Experienced Irish should not have been reduced to such desperate measures
IF there is one thing that will have hurt and disappointed Martin O’Neill more than anything from the Serbia defeat, it is that we looked like a desperate side for the last five minutes. But we are not. This team has shown, like against Italy, that they are a quality side.
And we are travelling to Wales next month. We are not playing in Italy, France, Germany or Spain. Remember that. It’s Wales. We should be going there with confidence, expecting to win.
Ireland need to get the job done against Moldova, and they cannot afford to go into it believing the game against the bottom team is already won. Wales didn’t score until late on against them and it will not be straightforward. But I expect us to win and take the feel-good factor to Cardiff.
While there was a significant improvement from the Georgia game against Serbia, we still need to improve further against Wales. In many ways, because we looked so much better, the Serbia game was even more disappointing. We didn’t create enough and that will be even more frustrating for the manager.
Unfortunately, you get performances like the draw in Georgia and you have to deal with the criticism and move on. No matter what people say, players don’t mind being criticised when it is justified and if they know they have played badly.
That criticism will have fired them up for Serbia and, for all the improvement, they know they can be better. The bigger alarm bells are probably ringing after the second game because we looked desperate at times, not making the right decisions.

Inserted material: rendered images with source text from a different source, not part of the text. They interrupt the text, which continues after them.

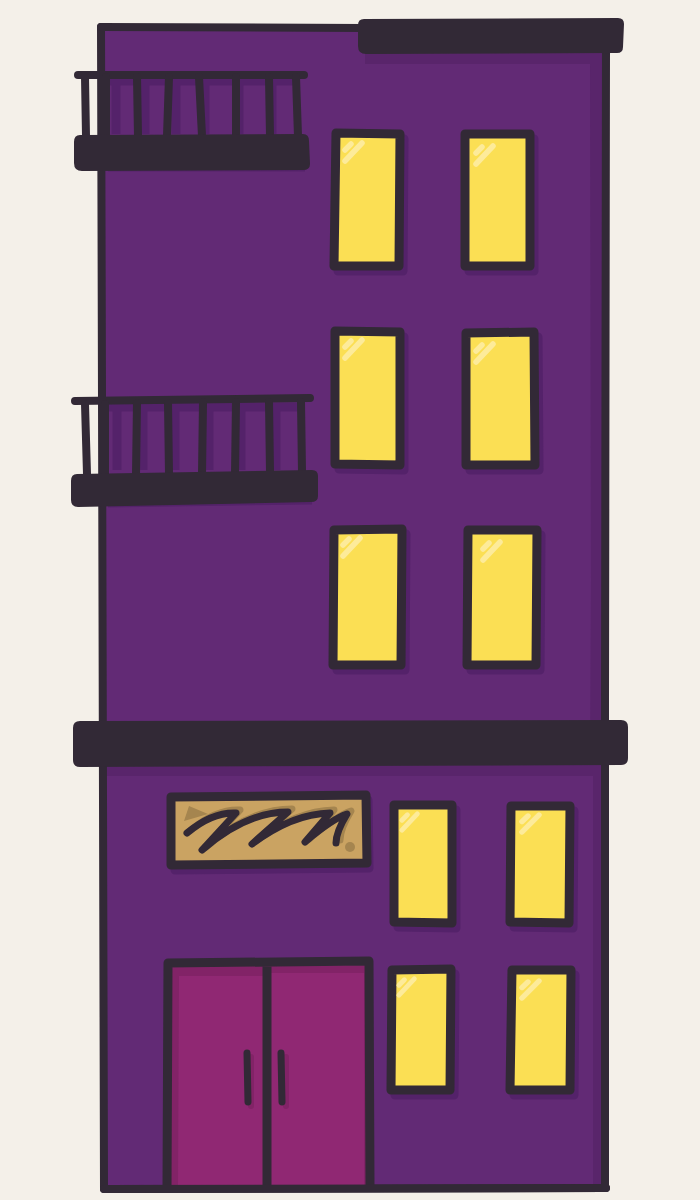
<!DOCTYPE html>
<html lang="en">
<head>
<meta charset="utf-8">
<title>Purple town building</title>
<style>
:root {
  --paper: #f4f0e9;
  --ink: #322936;
  --wall: #622a75;
  --wall-shade: #59256b;
  --wall-deep: #54226a;
  --glass: #fbdf54;
  --glint: #fdeb9a;
  --door: #902873;
  --door-shade: #822367;
  --sign: #caa362;
  --sign-shade: #a5854f;
}
html, body { margin: 0; background: var(--paper); overflow: hidden; }
svg { display: block; width: 700px; height: 1200px; }
.ink { fill: var(--ink); }
.line { fill: none; stroke: var(--ink); stroke-linecap: round; stroke-linejoin: round; }
.wall { fill: var(--wall); }
.wall-shade { fill: var(--wall-shade); }
.cast { fill: none; stroke: var(--wall-deep); stroke-width: 9; stroke-linejoin: round; }
.panes { fill: var(--glass); stroke: var(--ink); stroke-width: 9; stroke-linejoin: round; }
.glint { fill: none; stroke: var(--glint); stroke-width: 5.5; stroke-linecap: round; }
.rail { stroke-width: 8; }
.door { fill: var(--door); }
.door-shade { fill: var(--door-shade); }
.sign { fill: var(--sign); stroke: var(--ink); stroke-width: 9; stroke-linejoin: round; }
.sign-shade { fill: var(--sign-shade); }
.scribble-shade { fill: none; stroke: var(--sign-shade); stroke-width: 7; stroke-linecap: round; stroke-linejoin: round; }
</style>
</head>
<body>
<svg viewBox="0 0 700 1200" role="img" aria-label="Tall purple building with lit windows, two balconies and a double door">
  <defs>
    <g id="glint">
      <path class="glint" d="M0 19 17 1M0 8 6 2"/>
    </g>
    <g id="window-frames">
      <polygon points="336,133 400,134 399,266 334,266"/>
      <polygon points="465,134 530,134 530,266 465,266"/>
      <polygon points="335,331 400,332 400,465 335,464"/>
      <polygon points="466,333 534,332 535,465 466,465"/>
      <polygon points="334,530 402,529 401,665 333,665"/>
      <polygon points="468,530 537,530 536,665 467,665"/>
      <polygon points="394,805 452,805 452,923 394,922"/>
      <polygon points="511,806 570,806 569,923 510,922"/>
      <polygon points="392,970 451,969 450,1090 391,1090"/>
      <polygon points="512,970 571,970 570,1090 510,1090"/>
    </g>
    <path id="scribble" d="M187 833Q212 812 236 813L202 850Q246 812 288 812L252 844Q292 814 330 813L305 842Q332 819 347 814Q336 832 336 843"/>
  </defs>

  <rect width="700" height="1200" fill="var(--paper)"/>

  <g id="walls">
    <polygon class="wall" points="102,27 606,28 606,1189 104,1189"/>
    <path class="wall-shade" d="M365 50H605V1186H593V776H106V764H590L591 580 590 64H365Z"/>
    <path class="line" stroke-width="8" d="M101 27 102 400 103 800 104 1188"/>
    <path class="line" stroke-width="8" d="M101 27 365 28"/>
    <path class="line" stroke-width="8" d="M606 50 605 700 605 1188"/>
    <path class="line" stroke-width="8" d="M104 1189 606 1188"/>
  </g>

  <g id="roof-cap">
    <path class="ink" d="M364 19 618 18Q624 18 624 24L623 47Q623 53 617 53L366 54Q358 54 358 46V25Q358 19 364 19Z"/>
  </g>

  <g id="upper-balcony">
    <path class="cast" d="M109 81H298M116 85V134M145 82V134M176 82V134M205 82V134M239 82V134M272 82V134" stroke-width="7"/>
    <path class="cast" d="M108 167 305 167"/>
    <path class="line rail" d="M78 75 304 75"/>
    <path class="line rail" d="M85 77 86 136M106 77V136M137 77 138 136M169 77 167 136M199 77 202 136M236 77V136M269 77 270 136M296 77 298 136"/>
    <path class="ink" d="M80 135 303 134Q309 134 309 141L310 164Q310 170 303 170L82 171Q74 171 74 163V142Q74 135 80 135Z"/>
  </g>

  <g id="lower-balcony">
    <path class="cast" d="M109 407H302M117 407V470M143 407V470M175 407V470M209 407V470M241 407V470M276 407V470" stroke-width="7"/>
    <path class="cast" d="M108 503 312 500"/>
    <path class="line rail" d="M75 401 310 398"/>
    <path class="line rail" d="M85 404 87 474M105 404V474M137 403 136 474M168 403 169 474M203 402 202 474M236 402 235 474M269 402 270 472M301 402 302 472"/>
    <path class="ink" d="M77 474 312 470Q318 470 318 476V496Q318 502 311 502L78 507Q71 507 71 500V481Q71 474 77 474Z"/>
  </g>

  <g id="windows">
    <use class="cast" href="#window-frames" x="4" y="5"/>
    <use class="panes" href="#window-frames"/>
    <use href="#glint" x="345" y="142"/>
    <use href="#glint" x="476" y="145"/>
    <use href="#glint" x="345" y="339"/>
    <use href="#glint" x="476" y="343"/>
    <use href="#glint" x="343" y="537"/>
    <use href="#glint" x="483" y="541"/>
    <use href="#glint" transform="translate(402 813) scale(.9)"/>
    <use href="#glint" transform="translate(522 814) scale(1 .95)"/>
    <use href="#glint" transform="translate(399 978) scale(.9)"/>
    <use href="#glint" transform="translate(522 980) scale(1 .95)"/>
  </g>

  <g id="ledge">
    <path class="ink" d="M80 721 621 720Q628 720 628 727V758Q628 765 621 765L80 767Q73 767 73 760V728Q73 721 80 721Z"/>
  </g>

  <g id="shop-sign">
    <polygon class="cast" points="175,802 368,800 369,868 175,870"/>
    <polygon class="sign" points="171,797 366,795 367,863 171,865"/>
    <polygon class="sign-shade" points="189,806 208,814 184,821"/>
    <circle class="sign-shade" cx="350" cy="847" r="5"/>
    <use class="scribble-shade" href="#scribble" x="4" y="-3"/>
    <use class="line" href="#scribble" stroke-width="7"/>
  </g>

  <g id="double-door">
    <polygon class="door" points="168,962 369,961 370,1187 167,1187"/>
    <path class="door-shade" d="M172 966H263V976H179L178 1185H171ZM271 966H366V1185H364V973H271Z"/>
    <path class="line" stroke="var(--door-shade)" stroke-width="6" d="M251 1057V1106M286 1057V1106" style="stroke:var(--door-shade)"/>
    <path class="line" stroke-width="9" d="M167 1187 168 963 369 961 370 1187M267 965V1187"/>
    <path class="line" stroke-width="7" d="M247 1053 248 1102M281 1053 282 1102"/>
    <path class="line" stroke-width="8" d="M104 1189 606 1188"/>
  </g>
</svg>
</body>
</html>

I have been in a desperate team and it is not easy. You find yourself doing the wrong things because you are so eager to find an opening and saying to yourself, ‘What am I doing?’ There were a few times I looked at the team and asked that question.
Such as when James McClean was taking the ball off the ’keeper in the last 10 minutes. I am not singling him out, as McClean was in the top two or three Ireland players on the night, but the way he played in the last quarter of the game made no sense.
We had Shane Duffy, Daryl Murphy, Jon Walters and Shane Long all needing a ball into the area at an angle. If you have the big boys up front you want the best angle and height on the ball up the field. It is like a 70-yard chip in golf where you can’t put enough spin on it — but can’t hit it too hard either. You often get caught between the two and that certainly happened to McClean.
He was trying to play at left-back, right-back, left-wing, right-wing, and then running through the middle where it is impossible to play the right type of cross at the right angle.
We are not going to be a team like Spain that passes the ball to death and teams retreat all the time because we have to keep the ball. That last 10 minutes needed the long ball with McClean looking to get the knockdowns at the edge of the area instead of playing them. Darren Randolph could have done what McClean was doing. He doesn’t have to be the hero all the time.
It just didn’t look good. It looked
James McClean doesn’t have to be the hero all the time
desperate but this team is not a desperate team. They have played in pressure situations. They have responded and beaten Italy in the European Championships. They should be able to blank out the wrong decision-making.
Wales were the more nervous team in Dublin because they were chasing the game but now it has changed and we will be chasing them.
The Ireland players have that win over Italy to draw belief from. And they can feed off the Ireland fans because nervous Welsh fans at home will be the key. It’s a great shame that so many of the Green Army will miss out as the game will be played at Cardiff City’s ground with its 33,000 seats — rather than the excellent Millennium Stadium with more than double that capacity.
But we have to remember we are not playing one of the big names of world football. It’s Wales. There is no fear factor. So if I was McClean, I would be fancying coming up against Chris Gunter, just the same as if I was Brady against Davies, Walters against Williams. We match up across the pitch. The big question will be: can we keep the main man quiet?